What needs to be done
Search the material and gather each line with "look" in it.

Dataset entries
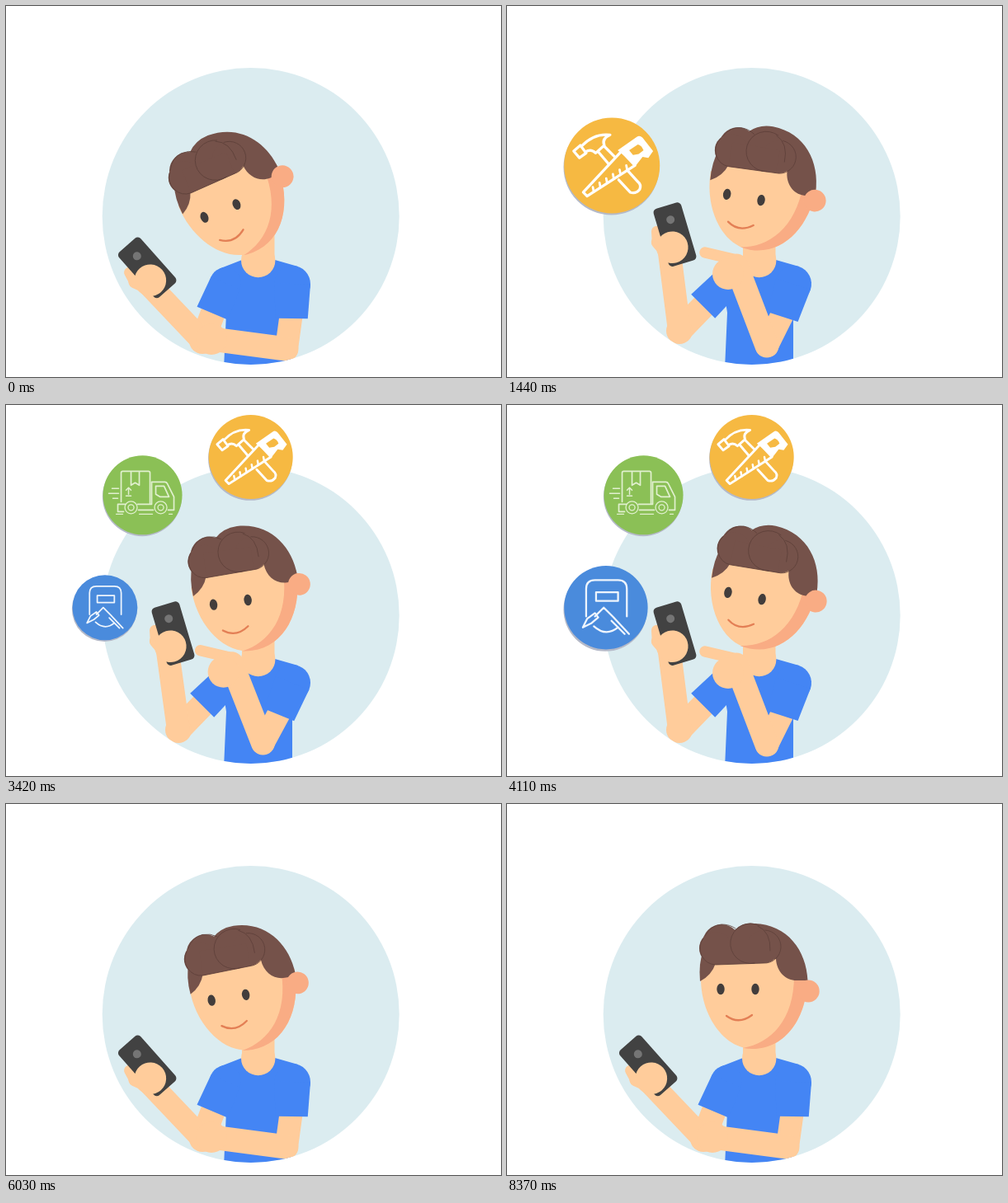
Animation, 600 px wide and 450 px high, one loop 9000 ms. Source, as an HTML page with a canvas:

```html
<!DOCTYPE html>
<html lang="en">
<head>
<meta charset="utf-8">
<title>Phone helper</title>
<style>
html, body { margin: 0; width: 100%; height: 100%; overflow: hidden; background: #fff; }
canvas { display: block; }
</style>
</head>
<body>
<canvas id="stage" width="600" height="450"></canvas>
<script>
const ctx = document.getElementById('stage').getContext('2d');
const LOOP = 9000, STEP = 30, TAU = Math.PI * 2, RAD = Math.PI / 180;
const DISC = { x: 296.7, y: 255, r: 180 };
const SKIN = '#ffcc9b', SHADE = '#f9ac84', HAIR = '#75524a', LINE = '#5e403a';
const SHIRT = '#4485f4', DARK = '#424242', GOLD = '#f6b942';

// 0 before a, 1 after b, cosine in between
const ease = (t, a, b) => (1 - Math.cos(Math.PI * Math.min(1, Math.max(0, (t - a) / (b - a))))) / 2;
const pulse = (t, peak, half) => ease(t, peak - half, peak) - ease(t, peak, peak + half);

const ICONS = [
  { born: 980, size: 51, home: -168, far: 192, color: GOLD, art: tools, artSize: 50,
    slide: t => 36 * ease(t, 1200, 1970) + 42 * ease(t, 1970, 2680) },
  { born: 2370, size: 48, home: -168, far: 196, color: '#8bc056', art: truck, artSize: 48,
    slide: t => 36 * ease(t, 2600, 3400) },
  { born: 3170, size: 50, home: -177, far: 179, color: '#4a8bdc', art: welder, artSize: 38,
    slide: () => 0 }
];

function dot(x, y, r, color) {
  ctx.fillStyle = color;
  ctx.beginPath();
  ctx.arc(x, y, r, 0, TAU);
  ctx.fill();
}

function shape(d, color) {
  ctx.fillStyle = color;
  ctx.fill(new Path2D(d));
}

function stroke(d, color, w) {
  ctx.strokeStyle = color;
  ctx.lineWidth = w;
  ctx.lineCap = ctx.lineJoin = 'round';
  ctx.stroke(new Path2D(d));
}

function limb(x1, y1, x2, y2, w) {
  stroke(`M${x1} ${y1} L${x2} ${y2}`, SKIN, w);
}

function spin(x, y, deg) {
  const c = Math.cos(deg * RAD), s = Math.sin(deg * RAD);
  return [x * c - y * s, x * s + y * c];
}

function placed(x, y, deg, paint) {
  ctx.save();
  ctx.translate(x, y);
  ctx.rotate(deg * RAD);
  paint();
  ctx.restore();
}

function tools() {
  const w = '#fff';
  stroke('M-40 -15 L-33 -21 L-27 -13 L-34 -8 Z M-32 -20 Q-19 -34 -2 -32 Q-11 -28 -8 -21 L-17 -13 Q-22 -18 -28 -14', w, 2.8);
  stroke('M-14 -14 L-3 -1 M-8 -20 L5 -7 M7 15 L19 28 Q25 30 29 25 Q31 20 27 17 L17 6', w, 2.8);
  shape('M-30 28 L10 -15 L24 0 L-26 32 Z', GOLD);
  stroke('M-30 28 L10 -15 L24 0 L-26 32 Z', w, 2.8);
  for (let i = 0; i < 6; i++) {
    const x = -19 + i * 7, y = 27.5 - i * 4.5;
    stroke(`M${x} ${y} l-1 -5`, w, 2.4);
  }
  shape('M6 -16 L26 -30 Q29 -32 32 -29 L43 -15 L38 -8 L32 -9 L25 0 Z', w);
  shape('M18 -16 L27 -22 Q31 -21 33 -16 L28 -12 L22 -11 Z', GOLD);
}

function truck() {
  const w = '#e1f0cf';
  stroke('M-26 8 V-27 Q-26 -29 -24 -29 H7 Q9 -29 9 -27 V10 M-14 -29 V-12 L-9 -15 L-4 -12 V-29', w, 1.7);
  stroke('M-21 11 H-30 V20 H-23 M-5 18 H13 M31 18 H38 V2 L30 -14 Q29 -16 27 -16 H11 V11 H-6 M16 -11 H26 L32 2 H21 L16 -1 Z', w, 1.7);
  stroke('M-17 -1 V-9 M-20 -6 L-17 -9 L-14 -6 M-20 1 H-14 M-37 -8 H-29 M-41 -2 H-29 M-36 4 H-30', w, 1.5);
  stroke('M-32 23 H-24 M-4 23 H12 M32 23 H36', w, 1.3);
  for (const x of [-14, 22]) {
    for (const r of [7.5, 3.5]) {
      ctx.beginPath();
      ctx.arc(x, 15, r, 0, TAU);
      ctx.stroke();
    }
  }
}

function welder() {
  const w = '#eef5fd';
  stroke('M-18 8 V-17 Q-18 -25 -10 -25 H11 Q19 -25 19 -17 V8 M-11 17 Q0 27 11 18 M-9 -14 H11 V-6 H-9 Z', w, 1.7);
  stroke('M-21 18 L-17 10 L-10 5 L-7 9 L-13 14 Z M-10 8 L-2 0 L8 10 M7 9 L21 24 M5 12 L17 24', w, 1.7);
}

// Pops up with an overshoot, rides round the disc, then drops into the phone
function drawIcon(icon, t) {
  const age = t - icon.born, sink = Math.pow(Math.max(0, (t - 4400) / 415), 1.6);
  if (age <= 0 || sink >= 1) return;
  const slid = icon.slide(t);
  const dist = 177 + (icon.far - 177) * Math.min(1, slid / 36);
  const [ox, oy] = spin(dist, 0, icon.home + slid);
  const x = DISC.x + ox, y = DISC.y + oy;
  const r = ((icon.size + 7) * ease(age, 0, 400) - 7 * ease(age, 500, 1050)) * (1 - sink);
  placed(x + (189 - x) * sink, y + (279 - y) * sink, 0, () => {
    ctx.scale(r / icon.artSize, r / icon.artSize);
    dot(-0.6, 1.8, icon.artSize, '#b4b9c8');
    dot(0, 0, icon.artSize, icon.color);
    icon.art();
  });
}

function sleeve(x, y, r, len, half, deg) {
  placed(x, y, deg, () => {
    dot(0, 0, r, SHIRT);
    shape(`M0 ${-r} L${len} ${-half} V${half} L0 ${r} Z`, SHIRT);
  });
}

function drawBody() {
  shape('M259 318.5 L286 308 H326 L354 316 L347 345 V440 H264 L267 372 Z', SHIRT);
  ctx.fillStyle = SKIN;
  ctx.fillRect(286, 265, 39.5, 44);
  dot(305.7, 308.5, 20.7, SKIN);
}

function drawHead(t) {
  const turn = -22 + 36 * ease(t, 0, 1850) - 26 * ease(t, 1950, 2650) + 24 * ease(t, 3200, 4000)
    - 32 * ease(t, 4000, 5200) + 20 * ease(t, 5200, 6800);
  const look = 1 - ease(t, 5450, 6600);
  const drop = 7 * look;
  placed(305 - 0.15 * Math.abs(turn), 285, turn, () => {
    ctx.translate(-305, -285);
    shape('M235 212 C235 255 262 297 298 297 C338 297 364 258 364 212 L330 165 L250 178 Z', SKIN);
    shape('M286 296 C320 290 348 262 348 208 H364 V212 C364 258 338 297 298 297 Q292 297 286 296 Z', SHADE);
    shape(`M272 156 Q283 145 300 145 C340 146 363 178 364.5 214 L364 ${214 + drop} H351
      C338 ${214 + drop} 327 ${204 + drop} 326 ${188 + drop} L290 185 Z`, HAIR);
    dot(365.3, 227 - 2 * look, 13.4, SHADE);
    placed(2 * look, drop, 0, drawFringe);
    drawFace(11 * look);
  });
}

function drawFringe() {
  shape('M234 215 Q232 193 238 178 L253 193 Q248 208 234 215 Z', HAIR);
  dot(260, 169, 23, HAIR);
  dot(253, 175, 20, HAIR);
  dot(295, 169, 24.5, HAIR);
  dot(311, 173, 20, HAIR);
  shape('M253 165 H311 V193 L253 195 Z', HAIR);
  stroke('M238 163 A20 20 0 0 0 253 195 L311 193 A20 20 0 0 0 313 153', LINE, 0.8);
  stroke('M304 148 Q320 155 319 178', LINE, 0.8);
  stroke('M300 193 A24.3 24.3 0 1 1 306 147.5 M240 160 Q247 147 260 146 Q270 146 277 151', LINE, 0.8);
}

function drawFace(shift) {
  ctx.translate(0, shift);
  ctx.fillStyle = '#423d3c';
  for (const x of [259, 301]) {
    ctx.beginPath();
    ctx.ellipse(x, 224.5, 4.7, 6.7, 0, 0, TAU);
    ctx.fill();
  }
  stroke('M266 257 Q281 268 297 256', '#e37f55', 2.3);
}

function drawPhoneArm(t, tap) {
  const lift = ease(t, 400, 950) - ease(t, 4400, 4800);
  const bend = ease(t, 0, 950) - ease(t, 4400, 5200);
  const upper = 113 + 22 * lift, tilt = -41.5 + 25 * bend;
  const ex = 238 - 29 * lift, ey = 406 - 12 * lift;
  const [fx, fy] = spin(111 + 6 * lift, 0, -127 + 34.3 * bend);
  const px = ex + fx - 3 * tap, py = ey + fy;
  const [sx, sy] = spin(32, 0, upper), [gx, gy] = spin(-12, 16, tilt);

  limb(266 + sx, 336 + sy, ex, ey, 30);
  sleeve(266, 336, 19, 40, 20.5, upper);
  dot(ex, ey, 16, SKIN);
  limb(px + gx, py + gy, ex, ey, 28);
  placed(px, py, tilt, () => {
    limb(-20, -10, -23, 3, 13);
    ctx.fillStyle = DARK;
    ctx.beginPath();
    ctx.roundRect(-17.5, -36.5, 35, 73, 5);
    ctx.fill();
    dot(0, -18.7, 5, '#757575');
    limb(-23, 3, -14, 23, 15);
    dot(-7.5, 14, 19.3, SKIN);
  });
}

function drawTapArm(t, tap) {
  const reach = ease(t, 0, 950) - ease(t, 4450, 5450);
  const upper = 91 + 17 * reach + 13 * tap, turn = -160 * (1 - reach);
  const ex = 340 - 25 * reach - 11 * tap, ey = 416 - 4 * reach - 6 * tap;
  const hx = 249 + 19 * reach - 17 * Math.sin(Math.PI * reach) - 13.5 * tap;
  const hy = 404 - 79 * reach - 4 * tap;
  const [sx, sy] = spin(32, 0, upper);

  limb(347 + sx, 337 + sy, ex, ey, 28);
  sleeve(347, 337, 22, 42, 19.5, upper);
  placed(hx, hy, turn, () => limb(-28 * reach, -26 * reach, 6 * reach, -18 * reach, 13.5));
  const grip = Math.min(1, reach * 1.5), [wx, wy] = spin(10 * grip, -10 * grip, turn);
  limb(hx + wx, hy + wy, ex, ey, 29);
  dot(hx, hy, 19, SKIN);
}

function draw(t) {
  const tap = ICONS.reduce((sum, icon) => sum + pulse(t, icon.born + 90, 260), 0);
  ctx.fillStyle = '#fff';
  ctx.fillRect(0, 0, 600, 450);
  dot(DISC.x, DISC.y, DISC.r, '#dbecf0');
  for (const icon of ICONS) drawIcon(icon, t);
  ctx.save();
  ctx.beginPath();
  ctx.arc(DISC.x, DISC.y, DISC.r, 0, TAU);
  ctx.clip();
  drawBody();
  drawHead(t);
  drawPhoneArm(t, tap);
  drawTapArm(t, tap);
  ctx.restore();
}

const start = performance.now();
function tick() {
  const t = (performance.now() - start) % LOOP;
  draw(Math.floor(t / STEP) * STEP);
  requestAnimationFrame(tick);
}
tick();
</script>
</body>
</html>
```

Task result
  const look = 1 - ease(t, 5450, 6600);
  const drop = 7 * look;
    dot(365.3, 227 - 2 * look, 13.4, SHADE);
    placed(2 * look, drop, 0, drawFringe);
    drawFace(11 * look);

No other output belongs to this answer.